= DATASET RECORDS =
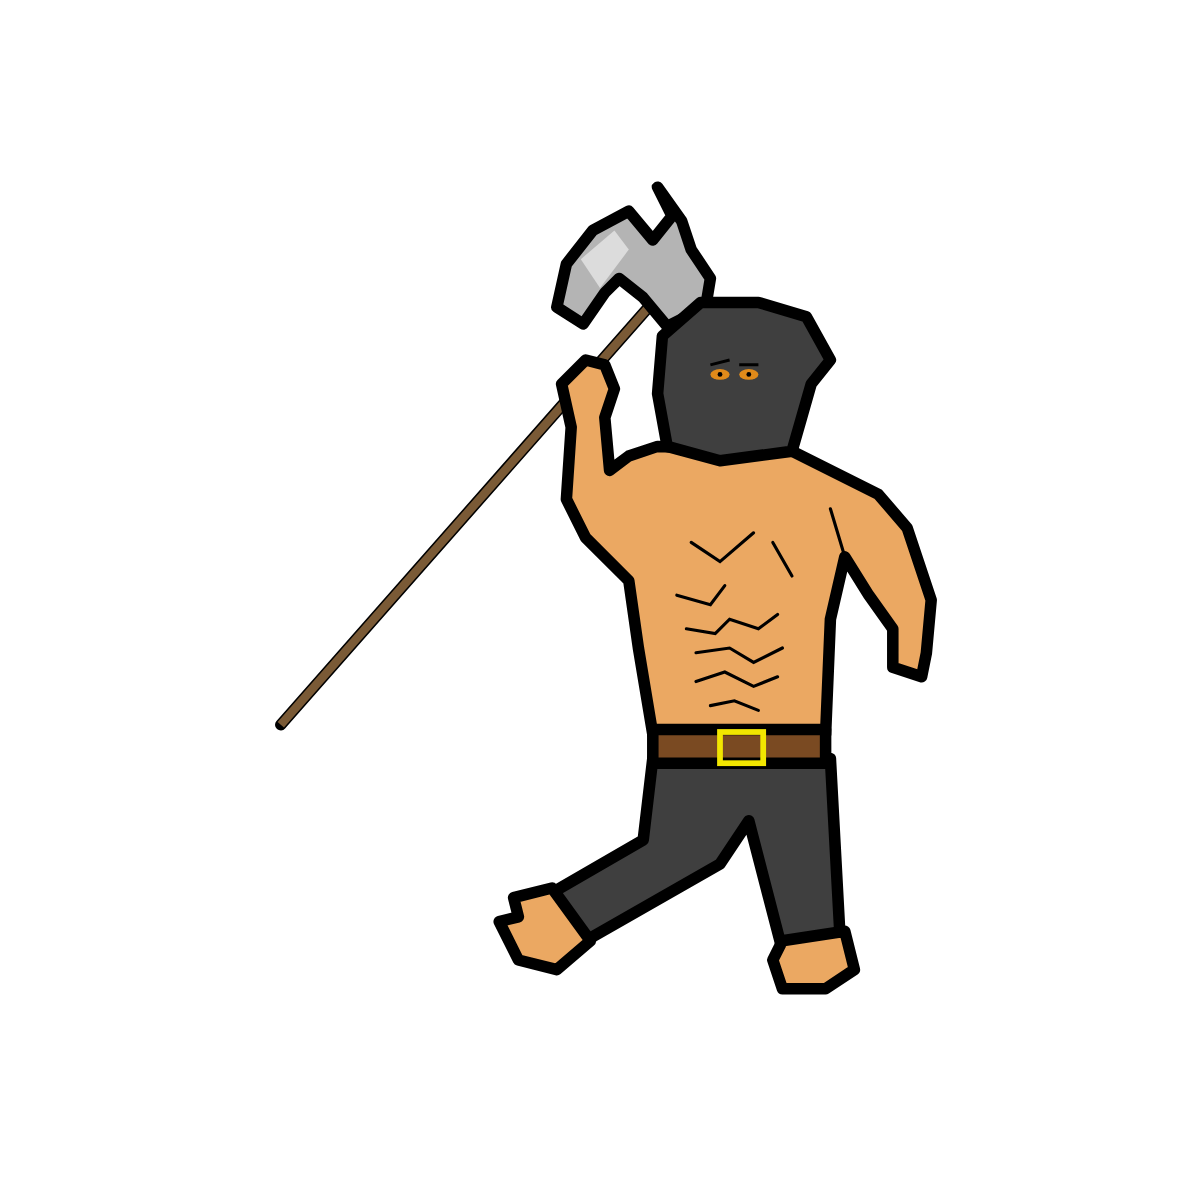
<!DOCTYPE html>
<html lang="en">
<head>
<meta charset="utf-8">
<title>Hooded Axeman</title>
<style>
:root{
  --bg:#ffffff;
  --ink:#000000;
  --skin:#eba862;
  --hood:#3f3f3f;
  --trousers:#3f3f3f;
  --belt:#7a4a22;
  --buckle:#f2e600;
  --shaft:#7a5a36;
  --blade:#b4b4b4;
  --blade-light:#dcdcdc;
  --eye:#e08a1a;
}
html,body{margin:0;padding:0;overflow:hidden;background:var(--bg);}
.stage{width:1200px;height:1200px;display:block;}
.line{stroke:var(--ink);stroke-width:4.8;stroke-linejoin:round;stroke-linecap:round;}
</style>
</head>
<body>
<svg class="stage" viewBox="0 0 500 500" xmlns="http://www.w3.org/2000/svg">
  <rect width="500" height="500" fill="var(--bg)"/>

  <g id="axe">
    <path class="line" d="M117 302 L272 126" stroke-width="6" fill="none"/>
    <path d="M117 302 L272 126" stroke="var(--shaft)" stroke-width="3.5" fill="none"/>
    <path class="line" fill="var(--blade)" stroke-width="1.6" d="M274 78 L280 90 L272 100 L262 88 L247 96 L236 110 L232 128 L243 135 L252 122 L258 116 L268 124 L278 136 L294 128 L296 116 L288 104 L284 92 Z"/>
    <path fill="var(--blade-light)" d="M242 108 L256 96 L262 104 L250 120 Z"/>
  </g>

  <g id="figure">
    <path id="legs" class="line" stroke-width="1.6" fill="var(--trousers)" d="M272 316 L346 316 L350 390 L326 396 L312 342 L300 360 L244 392 L230 372 L268 350 Z"/>
    <path id="rear-foot" class="line" stroke-width="1.6" fill="var(--skin)" d="M230 370 L246 392 L232 404 L216 400 L208 384 L216 382 L214 374 Z"/>
    <path id="front-foot" class="line" stroke-width="1.6" fill="var(--skin)" d="M326 392 L352 388 L356 404 L344 412 L326 412 L322 400 Z"/>

    <path id="torso" class="line" stroke-width="1.6" fill="var(--skin)" d="M274 186 L330 188 L366 206 L378 220 L388 250 L386 272 L384 282 L372 278 L372 262 L362 248 L352 232 L346 258 L344 306 L272 306 L266 270 L262 242 L244 224 L236 208 L238 178 L234 160 L244 150 L252 152 L256 162 L252 174 L254 196 L262 190 Z"/>
    <g fill="none" stroke="var(--ink)" stroke-width="1.3" stroke-linecap="round">
      <path d="M288 226 L300 234 L314 222"/>
      <path d="M322 226 L330 240"/>
      <path d="M282 248 L296 252 L302 244"/>
      <path d="M286 262 L298 264 L304 258 L316 262 L324 256"/>
      <path d="M290 272 L304 270 L314 276 L326 270"/>
      <path d="M290 284 L302 280 L314 286 L324 282"/>
      <path d="M296 294 L306 292 L316 296"/>
      <path d="M352 232 L346 212"/>
    </g>

    <g id="belt">
      <rect class="line" stroke-width="1.6" x="272" y="304" width="72" height="14" fill="var(--belt)"/>
      <rect x="300" y="305" width="18" height="13" fill="none" stroke="var(--buckle)" stroke-width="2.4"/>
    </g>

    <g id="hood">
      <path class="line" stroke-width="1.6" fill="var(--hood)" d="M276 140 L292 126 L316 126 L336 132 L346 150 L338 160 L334 174 L330 188 L300 192 L278 186 L274 164 Z"/>
      <path d="M296 152 L304 150 M308 152 L316 152" stroke="var(--ink)" stroke-width="1.2"/>
      <ellipse cx="300" cy="156" rx="4" ry="2.2" fill="var(--eye)"/>
      <ellipse cx="312" cy="156" rx="4" ry="2.2" fill="var(--eye)"/>
      <circle cx="300" cy="156" r="1" fill="var(--ink)"/>
      <circle cx="312" cy="156" r="1" fill="var(--ink)"/>
    </g>
  </g>
</svg>
</body>
</html>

= INSTRUCTIONS FOR THE TASK =
The records, exactly as written but without images, should be returned.

= OUTPUT OF THE EXERCISE =
<!DOCTYPE html>
<html lang="en">
<head>
<meta charset="utf-8">
<title>Hooded Axeman</title>
<style>
:root{
  --bg:#ffffff;
  --ink:#000000;
  --skin:#eba862;
  --hood:#3f3f3f;
  --trousers:#3f3f3f;
  --belt:#7a4a22;
  --buckle:#f2e600;
  --shaft:#7a5a36;
  --blade:#b4b4b4;
  --blade-light:#dcdcdc;
  --eye:#e08a1a;
}
html,body{margin:0;padding:0;overflow:hidden;background:var(--bg);}
.stage{width:1200px;height:1200px;display:block;}
.line{stroke:var(--ink);stroke-width:4.8;stroke-linejoin:round;stroke-linecap:round;}
</style>
</head>
<body>
<svg class="stage" viewBox="0 0 500 500" xmlns="http://www.w3.org/2000/svg">
  <rect width="500" height="500" fill="var(--bg)"/>

  <g id="axe">
    <path class="line" d="M117 302 L272 126" stroke-width="6" fill="none"/>
    <path d="M117 302 L272 126" stroke="var(--shaft)" stroke-width="3.5" fill="none"/>
    <path class="line" fill="var(--blade)" stroke-width="1.6" d="M274 78 L280 90 L272 100 L262 88 L247 96 L236 110 L232 128 L243 135 L252 122 L258 116 L268 124 L278 136 L294 128 L296 116 L288 104 L284 92 Z"/>
    <path fill="var(--blade-light)" d="M242 108 L256 96 L262 104 L250 120 Z"/>
  </g>

  <g id="figure">
    <path id="legs" class="line" stroke-width="1.6" fill="var(--trousers)" d="M272 316 L346 316 L350 390 L326 396 L312 342 L300 360 L244 392 L230 372 L268 350 Z"/>
    <path id="rear-foot" class="line" stroke-width="1.6" fill="var(--skin)" d="M230 370 L246 392 L232 404 L216 400 L208 384 L216 382 L214 374 Z"/>
    <path id="front-foot" class="line" stroke-width="1.6" fill="var(--skin)" d="M326 392 L352 388 L356 404 L344 412 L326 412 L322 400 Z"/>

    <path id="torso" class="line" stroke-width="1.6" fill="var(--skin)" d="M274 186 L330 188 L366 206 L378 220 L388 250 L386 272 L384 282 L372 278 L372 262 L362 248 L352 232 L346 258 L344 306 L272 306 L266 270 L262 242 L244 224 L236 208 L238 178 L234 160 L244 150 L252 152 L256 162 L252 174 L254 196 L262 190 Z"/>
    <g fill="none" stroke="var(--ink)" stroke-width="1.3" stroke-linecap="round">
      <path d="M288 226 L300 234 L314 222"/>
      <path d="M322 226 L330 240"/>
      <path d="M282 248 L296 252 L302 244"/>
      <path d="M286 262 L298 264 L304 258 L316 262 L324 256"/>
      <path d="M290 272 L304 270 L314 276 L326 270"/>
      <path d="M290 284 L302 280 L314 286 L324 282"/>
      <path d="M296 294 L306 292 L316 296"/>
      <path d="M352 232 L346 212"/>
    </g>

    <g id="belt">
      <rect class="line" stroke-width="1.6" x="272" y="304" width="72" height="14" fill="var(--belt)"/>
      <rect x="300" y="305" width="18" height="13" fill="none" stroke="var(--buckle)" stroke-width="2.4"/>
    </g>

    <g id="hood">
      <path class="line" stroke-width="1.6" fill="var(--hood)" d="M276 140 L292 126 L316 126 L336 132 L346 150 L338 160 L334 174 L330 188 L300 192 L278 186 L274 164 Z"/>
      <path d="M296 152 L304 150 M308 152 L316 152" stroke="var(--ink)" stroke-width="1.2"/>
      <ellipse cx="300" cy="156" rx="4" ry="2.2" fill="var(--eye)"/>
      <ellipse cx="312" cy="156" rx="4" ry="2.2" fill="var(--eye)"/>
      <circle cx="300" cy="156" r="1" fill="var(--ink)"/>
      <circle cx="312" cy="156" r="1" fill="var(--ink)"/>
    </g>
  </g>
</svg>
</body>
</html>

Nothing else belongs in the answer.